'Buses' with a mission to save lives
Two "ambulance buses", big enough to accommodate dozens of casualties, yesterday joined Dubai's 112-strong conventional fleet when they were inaugurated by Sheikh M9ohammed bin Rashid, Vice President of the UAE and Ruler of Dubai, the state news agency, WAM, reported. The new ambulances - in effect mobile hospitals - are fitted with the latest medical technology and equipment, including an operating theatre, X-ray system and oxygen supply.
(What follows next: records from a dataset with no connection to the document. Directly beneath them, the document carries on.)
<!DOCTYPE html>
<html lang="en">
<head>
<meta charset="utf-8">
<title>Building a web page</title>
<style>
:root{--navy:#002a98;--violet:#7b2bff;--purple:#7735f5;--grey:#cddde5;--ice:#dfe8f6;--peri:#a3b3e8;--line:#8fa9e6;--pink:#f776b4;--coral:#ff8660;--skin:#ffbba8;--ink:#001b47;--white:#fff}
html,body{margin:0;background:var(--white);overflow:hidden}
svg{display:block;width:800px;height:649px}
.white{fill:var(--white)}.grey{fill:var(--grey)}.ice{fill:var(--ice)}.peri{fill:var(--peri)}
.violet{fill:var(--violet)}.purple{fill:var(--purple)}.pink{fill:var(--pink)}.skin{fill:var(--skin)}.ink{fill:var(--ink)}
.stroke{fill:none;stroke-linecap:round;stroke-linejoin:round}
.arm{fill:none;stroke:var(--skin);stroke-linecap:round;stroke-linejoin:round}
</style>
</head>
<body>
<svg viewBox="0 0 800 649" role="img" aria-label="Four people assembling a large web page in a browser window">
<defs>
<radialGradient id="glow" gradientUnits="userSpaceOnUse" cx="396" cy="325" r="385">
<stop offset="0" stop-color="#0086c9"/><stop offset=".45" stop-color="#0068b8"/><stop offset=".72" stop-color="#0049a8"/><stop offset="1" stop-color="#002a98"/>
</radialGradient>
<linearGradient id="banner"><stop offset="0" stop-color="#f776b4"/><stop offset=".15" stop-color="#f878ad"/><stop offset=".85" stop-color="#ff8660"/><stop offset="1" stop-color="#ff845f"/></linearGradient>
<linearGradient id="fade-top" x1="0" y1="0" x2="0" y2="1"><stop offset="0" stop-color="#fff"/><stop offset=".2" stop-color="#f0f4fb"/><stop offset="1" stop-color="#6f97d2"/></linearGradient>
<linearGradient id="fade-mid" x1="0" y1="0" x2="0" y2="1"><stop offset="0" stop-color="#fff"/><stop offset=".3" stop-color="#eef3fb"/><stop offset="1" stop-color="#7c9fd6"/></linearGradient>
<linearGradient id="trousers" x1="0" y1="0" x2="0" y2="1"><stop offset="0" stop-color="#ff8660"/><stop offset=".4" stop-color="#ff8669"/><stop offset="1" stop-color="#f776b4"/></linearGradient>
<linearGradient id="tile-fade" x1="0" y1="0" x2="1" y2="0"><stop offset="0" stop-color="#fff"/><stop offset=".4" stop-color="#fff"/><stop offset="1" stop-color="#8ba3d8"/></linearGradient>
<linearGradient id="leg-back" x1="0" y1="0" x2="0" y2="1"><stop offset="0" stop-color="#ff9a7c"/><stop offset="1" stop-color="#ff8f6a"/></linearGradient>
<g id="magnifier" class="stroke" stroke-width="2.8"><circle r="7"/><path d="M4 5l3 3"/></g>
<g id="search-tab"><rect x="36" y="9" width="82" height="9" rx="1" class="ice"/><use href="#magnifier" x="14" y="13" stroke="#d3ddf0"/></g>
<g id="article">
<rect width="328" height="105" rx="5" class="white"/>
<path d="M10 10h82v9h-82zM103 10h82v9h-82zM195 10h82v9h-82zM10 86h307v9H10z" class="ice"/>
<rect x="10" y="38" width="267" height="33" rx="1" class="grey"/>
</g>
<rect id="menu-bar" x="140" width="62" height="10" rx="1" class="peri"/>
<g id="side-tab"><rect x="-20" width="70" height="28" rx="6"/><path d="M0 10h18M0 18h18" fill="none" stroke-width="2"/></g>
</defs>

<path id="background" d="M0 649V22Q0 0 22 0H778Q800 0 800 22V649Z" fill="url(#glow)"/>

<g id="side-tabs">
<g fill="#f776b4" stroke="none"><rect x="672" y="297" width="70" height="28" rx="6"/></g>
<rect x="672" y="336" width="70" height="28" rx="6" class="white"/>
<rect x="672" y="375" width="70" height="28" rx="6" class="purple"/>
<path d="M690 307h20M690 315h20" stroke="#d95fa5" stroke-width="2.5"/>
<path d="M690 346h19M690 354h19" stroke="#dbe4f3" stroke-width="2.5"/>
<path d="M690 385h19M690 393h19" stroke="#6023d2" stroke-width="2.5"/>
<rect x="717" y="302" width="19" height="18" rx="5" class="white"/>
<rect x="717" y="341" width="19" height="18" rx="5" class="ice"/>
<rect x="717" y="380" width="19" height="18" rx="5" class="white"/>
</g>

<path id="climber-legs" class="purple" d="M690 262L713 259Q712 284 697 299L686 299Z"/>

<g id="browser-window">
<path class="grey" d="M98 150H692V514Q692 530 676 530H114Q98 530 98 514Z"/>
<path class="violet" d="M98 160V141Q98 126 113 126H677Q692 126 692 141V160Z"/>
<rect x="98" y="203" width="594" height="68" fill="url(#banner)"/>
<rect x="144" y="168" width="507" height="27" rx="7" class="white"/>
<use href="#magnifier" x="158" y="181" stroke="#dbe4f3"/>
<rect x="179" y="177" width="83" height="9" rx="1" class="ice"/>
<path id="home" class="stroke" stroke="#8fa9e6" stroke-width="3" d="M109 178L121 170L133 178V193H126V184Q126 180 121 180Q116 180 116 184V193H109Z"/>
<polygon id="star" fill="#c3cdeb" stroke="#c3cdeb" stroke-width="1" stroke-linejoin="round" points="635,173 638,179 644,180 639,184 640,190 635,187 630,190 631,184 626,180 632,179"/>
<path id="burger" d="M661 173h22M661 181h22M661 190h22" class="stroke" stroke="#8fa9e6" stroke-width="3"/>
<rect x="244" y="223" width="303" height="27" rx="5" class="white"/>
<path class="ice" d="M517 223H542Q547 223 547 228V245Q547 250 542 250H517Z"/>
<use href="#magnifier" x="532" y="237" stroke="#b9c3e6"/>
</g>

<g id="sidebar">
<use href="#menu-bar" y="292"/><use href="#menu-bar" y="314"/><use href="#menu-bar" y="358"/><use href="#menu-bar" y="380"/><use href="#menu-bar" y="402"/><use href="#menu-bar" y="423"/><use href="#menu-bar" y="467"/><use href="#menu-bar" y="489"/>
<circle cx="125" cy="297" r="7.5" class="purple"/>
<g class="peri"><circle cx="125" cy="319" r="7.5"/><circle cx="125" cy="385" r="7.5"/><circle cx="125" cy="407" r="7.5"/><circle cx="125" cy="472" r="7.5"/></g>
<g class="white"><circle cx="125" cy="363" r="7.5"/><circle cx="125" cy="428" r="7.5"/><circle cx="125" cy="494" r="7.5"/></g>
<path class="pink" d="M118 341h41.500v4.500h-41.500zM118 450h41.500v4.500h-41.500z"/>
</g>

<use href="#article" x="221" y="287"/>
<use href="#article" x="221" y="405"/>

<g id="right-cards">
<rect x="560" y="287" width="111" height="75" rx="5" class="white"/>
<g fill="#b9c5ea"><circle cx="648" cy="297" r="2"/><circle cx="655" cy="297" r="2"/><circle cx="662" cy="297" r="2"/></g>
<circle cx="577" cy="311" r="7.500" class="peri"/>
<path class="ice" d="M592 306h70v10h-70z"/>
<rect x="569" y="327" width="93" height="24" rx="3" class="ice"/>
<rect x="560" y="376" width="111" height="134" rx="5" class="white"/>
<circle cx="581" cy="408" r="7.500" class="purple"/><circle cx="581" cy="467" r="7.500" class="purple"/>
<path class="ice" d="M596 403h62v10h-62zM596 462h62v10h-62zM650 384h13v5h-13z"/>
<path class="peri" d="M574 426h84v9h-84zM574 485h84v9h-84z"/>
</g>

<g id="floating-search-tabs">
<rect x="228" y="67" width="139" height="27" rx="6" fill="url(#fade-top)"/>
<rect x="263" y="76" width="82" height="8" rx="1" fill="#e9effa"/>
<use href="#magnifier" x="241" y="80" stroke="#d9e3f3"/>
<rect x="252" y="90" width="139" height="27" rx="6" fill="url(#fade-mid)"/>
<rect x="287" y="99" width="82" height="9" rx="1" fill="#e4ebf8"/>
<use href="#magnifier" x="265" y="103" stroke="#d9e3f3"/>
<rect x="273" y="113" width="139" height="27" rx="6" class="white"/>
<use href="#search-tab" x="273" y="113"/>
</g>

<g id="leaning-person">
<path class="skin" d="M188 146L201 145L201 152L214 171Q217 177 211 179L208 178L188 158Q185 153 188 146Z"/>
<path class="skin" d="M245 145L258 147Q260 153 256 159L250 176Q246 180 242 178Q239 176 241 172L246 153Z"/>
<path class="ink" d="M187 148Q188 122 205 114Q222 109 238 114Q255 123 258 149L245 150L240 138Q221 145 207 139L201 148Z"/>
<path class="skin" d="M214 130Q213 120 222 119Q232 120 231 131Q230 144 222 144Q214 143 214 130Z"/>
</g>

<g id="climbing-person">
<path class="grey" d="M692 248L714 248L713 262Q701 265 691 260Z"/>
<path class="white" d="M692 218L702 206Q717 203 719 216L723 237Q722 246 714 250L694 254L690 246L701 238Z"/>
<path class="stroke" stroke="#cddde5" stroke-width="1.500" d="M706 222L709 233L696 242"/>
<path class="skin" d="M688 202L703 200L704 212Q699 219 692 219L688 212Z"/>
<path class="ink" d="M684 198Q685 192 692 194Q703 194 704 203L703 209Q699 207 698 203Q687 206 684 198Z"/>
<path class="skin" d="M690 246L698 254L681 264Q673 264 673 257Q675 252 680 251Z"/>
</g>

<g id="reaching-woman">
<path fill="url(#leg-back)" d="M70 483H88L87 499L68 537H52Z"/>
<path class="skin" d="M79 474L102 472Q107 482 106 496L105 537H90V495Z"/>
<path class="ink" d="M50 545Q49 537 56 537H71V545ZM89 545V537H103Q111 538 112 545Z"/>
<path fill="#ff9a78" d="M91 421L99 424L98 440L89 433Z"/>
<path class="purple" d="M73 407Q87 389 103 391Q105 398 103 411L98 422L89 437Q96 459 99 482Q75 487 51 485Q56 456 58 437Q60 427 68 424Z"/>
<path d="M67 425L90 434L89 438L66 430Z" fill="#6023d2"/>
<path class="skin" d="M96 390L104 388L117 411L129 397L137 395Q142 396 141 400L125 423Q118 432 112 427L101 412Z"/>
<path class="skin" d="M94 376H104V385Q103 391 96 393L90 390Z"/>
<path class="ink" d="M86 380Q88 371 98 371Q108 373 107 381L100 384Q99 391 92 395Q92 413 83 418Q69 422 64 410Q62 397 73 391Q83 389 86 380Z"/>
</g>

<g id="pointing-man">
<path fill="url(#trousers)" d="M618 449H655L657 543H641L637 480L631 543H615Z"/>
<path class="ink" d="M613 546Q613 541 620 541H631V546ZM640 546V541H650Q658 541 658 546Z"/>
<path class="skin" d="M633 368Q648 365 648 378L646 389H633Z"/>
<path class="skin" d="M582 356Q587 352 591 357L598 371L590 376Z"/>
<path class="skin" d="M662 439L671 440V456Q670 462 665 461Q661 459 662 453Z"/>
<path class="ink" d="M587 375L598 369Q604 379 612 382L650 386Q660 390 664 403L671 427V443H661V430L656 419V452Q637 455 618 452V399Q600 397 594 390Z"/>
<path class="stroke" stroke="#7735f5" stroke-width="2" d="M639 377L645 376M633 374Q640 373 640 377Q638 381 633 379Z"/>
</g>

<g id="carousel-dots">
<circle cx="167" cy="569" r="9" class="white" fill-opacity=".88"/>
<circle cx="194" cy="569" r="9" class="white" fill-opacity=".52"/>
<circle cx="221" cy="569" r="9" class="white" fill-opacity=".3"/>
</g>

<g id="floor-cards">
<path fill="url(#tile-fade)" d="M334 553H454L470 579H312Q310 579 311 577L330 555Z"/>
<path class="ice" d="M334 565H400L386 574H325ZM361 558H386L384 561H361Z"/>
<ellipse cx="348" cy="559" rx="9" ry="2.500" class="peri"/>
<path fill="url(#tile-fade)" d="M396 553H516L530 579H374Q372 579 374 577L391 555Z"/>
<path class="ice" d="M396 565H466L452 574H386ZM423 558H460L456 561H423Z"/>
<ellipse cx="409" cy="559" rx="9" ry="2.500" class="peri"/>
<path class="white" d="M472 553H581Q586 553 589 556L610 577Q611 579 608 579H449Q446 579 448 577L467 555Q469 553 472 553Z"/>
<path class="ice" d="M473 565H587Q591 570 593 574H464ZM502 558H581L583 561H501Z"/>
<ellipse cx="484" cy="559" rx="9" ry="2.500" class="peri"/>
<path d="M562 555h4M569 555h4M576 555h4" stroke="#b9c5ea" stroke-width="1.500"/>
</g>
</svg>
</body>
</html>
Sheikh Mohammed said their introduction would greatly reduce loss of life on the roads. Each vehicle cost more than Dh15 million (US$4m). Khalifa Hassan al Drai, the executive director of the Dubai Centre for Ambulance Services, said that together they could handle 96 injured people at once. He added that a third vehicle was planned. A recent report issued by the World Health Organisation said the UAE had one of the highest road death rates in the world. At 37.1 deaths per 100,000 people, the toll on the country's drivers, riders and pedestrians is far worse than in most western, Asian and African countries.
Minibus crashes, in particular, are involved in dozens of deaths. The vehicles, which frequently ferry Asian expatriates and labourers to work sites, have been described by doctors as unsafe, while Dubai's Roads and Transport Authority has warned of more stringent licensing laws for minibus drivers.